■ Records for this task ■
━━━━━━━━━━━━━━━━
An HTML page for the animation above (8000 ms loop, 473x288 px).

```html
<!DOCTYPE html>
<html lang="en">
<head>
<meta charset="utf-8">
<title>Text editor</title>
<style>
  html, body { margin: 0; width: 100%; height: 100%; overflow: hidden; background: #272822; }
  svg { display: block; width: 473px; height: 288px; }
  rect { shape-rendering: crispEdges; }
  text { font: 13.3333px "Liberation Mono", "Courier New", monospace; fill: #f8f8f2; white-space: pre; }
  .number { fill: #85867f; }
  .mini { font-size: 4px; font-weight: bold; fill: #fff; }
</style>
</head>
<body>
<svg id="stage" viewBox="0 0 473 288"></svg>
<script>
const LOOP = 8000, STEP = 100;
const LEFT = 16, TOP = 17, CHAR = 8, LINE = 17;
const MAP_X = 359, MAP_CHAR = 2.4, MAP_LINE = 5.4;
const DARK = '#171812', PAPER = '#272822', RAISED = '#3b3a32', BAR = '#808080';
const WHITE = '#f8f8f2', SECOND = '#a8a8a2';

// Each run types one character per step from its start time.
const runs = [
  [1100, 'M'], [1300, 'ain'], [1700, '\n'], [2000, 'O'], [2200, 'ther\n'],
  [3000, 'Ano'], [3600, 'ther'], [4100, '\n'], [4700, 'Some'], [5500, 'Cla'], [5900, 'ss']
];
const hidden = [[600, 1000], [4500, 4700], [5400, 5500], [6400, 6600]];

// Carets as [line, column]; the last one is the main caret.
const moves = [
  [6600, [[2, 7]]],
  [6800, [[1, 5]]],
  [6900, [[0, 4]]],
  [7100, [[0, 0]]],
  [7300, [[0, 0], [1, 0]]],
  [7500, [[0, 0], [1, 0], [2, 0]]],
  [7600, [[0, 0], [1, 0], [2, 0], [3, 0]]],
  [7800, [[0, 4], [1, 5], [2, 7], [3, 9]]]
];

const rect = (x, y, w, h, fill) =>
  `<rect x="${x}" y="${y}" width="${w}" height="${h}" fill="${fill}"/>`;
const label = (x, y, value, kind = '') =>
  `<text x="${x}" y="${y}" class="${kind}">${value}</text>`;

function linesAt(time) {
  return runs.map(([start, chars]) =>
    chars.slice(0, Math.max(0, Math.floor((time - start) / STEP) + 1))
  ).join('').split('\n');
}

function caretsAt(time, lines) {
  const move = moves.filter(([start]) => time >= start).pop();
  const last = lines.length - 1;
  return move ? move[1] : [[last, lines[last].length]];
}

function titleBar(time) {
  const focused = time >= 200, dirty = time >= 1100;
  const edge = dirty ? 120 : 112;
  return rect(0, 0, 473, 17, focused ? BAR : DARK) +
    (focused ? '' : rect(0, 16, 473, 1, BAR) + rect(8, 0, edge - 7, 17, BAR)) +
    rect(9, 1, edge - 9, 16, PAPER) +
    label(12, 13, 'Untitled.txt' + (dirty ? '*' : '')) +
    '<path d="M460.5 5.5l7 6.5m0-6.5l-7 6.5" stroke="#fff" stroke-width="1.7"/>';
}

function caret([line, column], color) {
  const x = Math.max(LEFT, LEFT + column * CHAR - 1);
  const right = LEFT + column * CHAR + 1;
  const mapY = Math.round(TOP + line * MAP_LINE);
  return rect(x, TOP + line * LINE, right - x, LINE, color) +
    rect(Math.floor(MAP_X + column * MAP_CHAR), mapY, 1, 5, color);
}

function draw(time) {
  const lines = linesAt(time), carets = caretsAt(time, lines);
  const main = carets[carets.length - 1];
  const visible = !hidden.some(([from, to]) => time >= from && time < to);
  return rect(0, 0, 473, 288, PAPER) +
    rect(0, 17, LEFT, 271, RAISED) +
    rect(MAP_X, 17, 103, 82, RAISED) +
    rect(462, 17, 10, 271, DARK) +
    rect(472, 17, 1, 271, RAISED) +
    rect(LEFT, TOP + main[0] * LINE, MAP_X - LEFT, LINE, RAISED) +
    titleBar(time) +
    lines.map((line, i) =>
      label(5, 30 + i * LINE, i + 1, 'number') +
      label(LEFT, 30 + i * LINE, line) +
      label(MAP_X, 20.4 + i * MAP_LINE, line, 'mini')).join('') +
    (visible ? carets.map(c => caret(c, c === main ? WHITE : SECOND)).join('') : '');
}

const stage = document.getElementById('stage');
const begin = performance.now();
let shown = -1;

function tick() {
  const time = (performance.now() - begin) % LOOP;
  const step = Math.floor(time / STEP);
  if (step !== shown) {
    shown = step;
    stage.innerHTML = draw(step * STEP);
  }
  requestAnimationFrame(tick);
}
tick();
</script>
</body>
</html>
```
━━━━━━━━━━━━━━━━
■ Exercise goal ■
When a line of the material holds the string "column", copy that line.

■ Response to the task ■
// Carets as [line, column]; the last one is the main caret.
function caret([line, column], color) {
  const x = Math.max(LEFT, LEFT + column * CHAR - 1);
  const right = LEFT + column * CHAR + 1;
    rect(Math.floor(MAP_X + column * MAP_CHAR), mapY, 1, 5, color);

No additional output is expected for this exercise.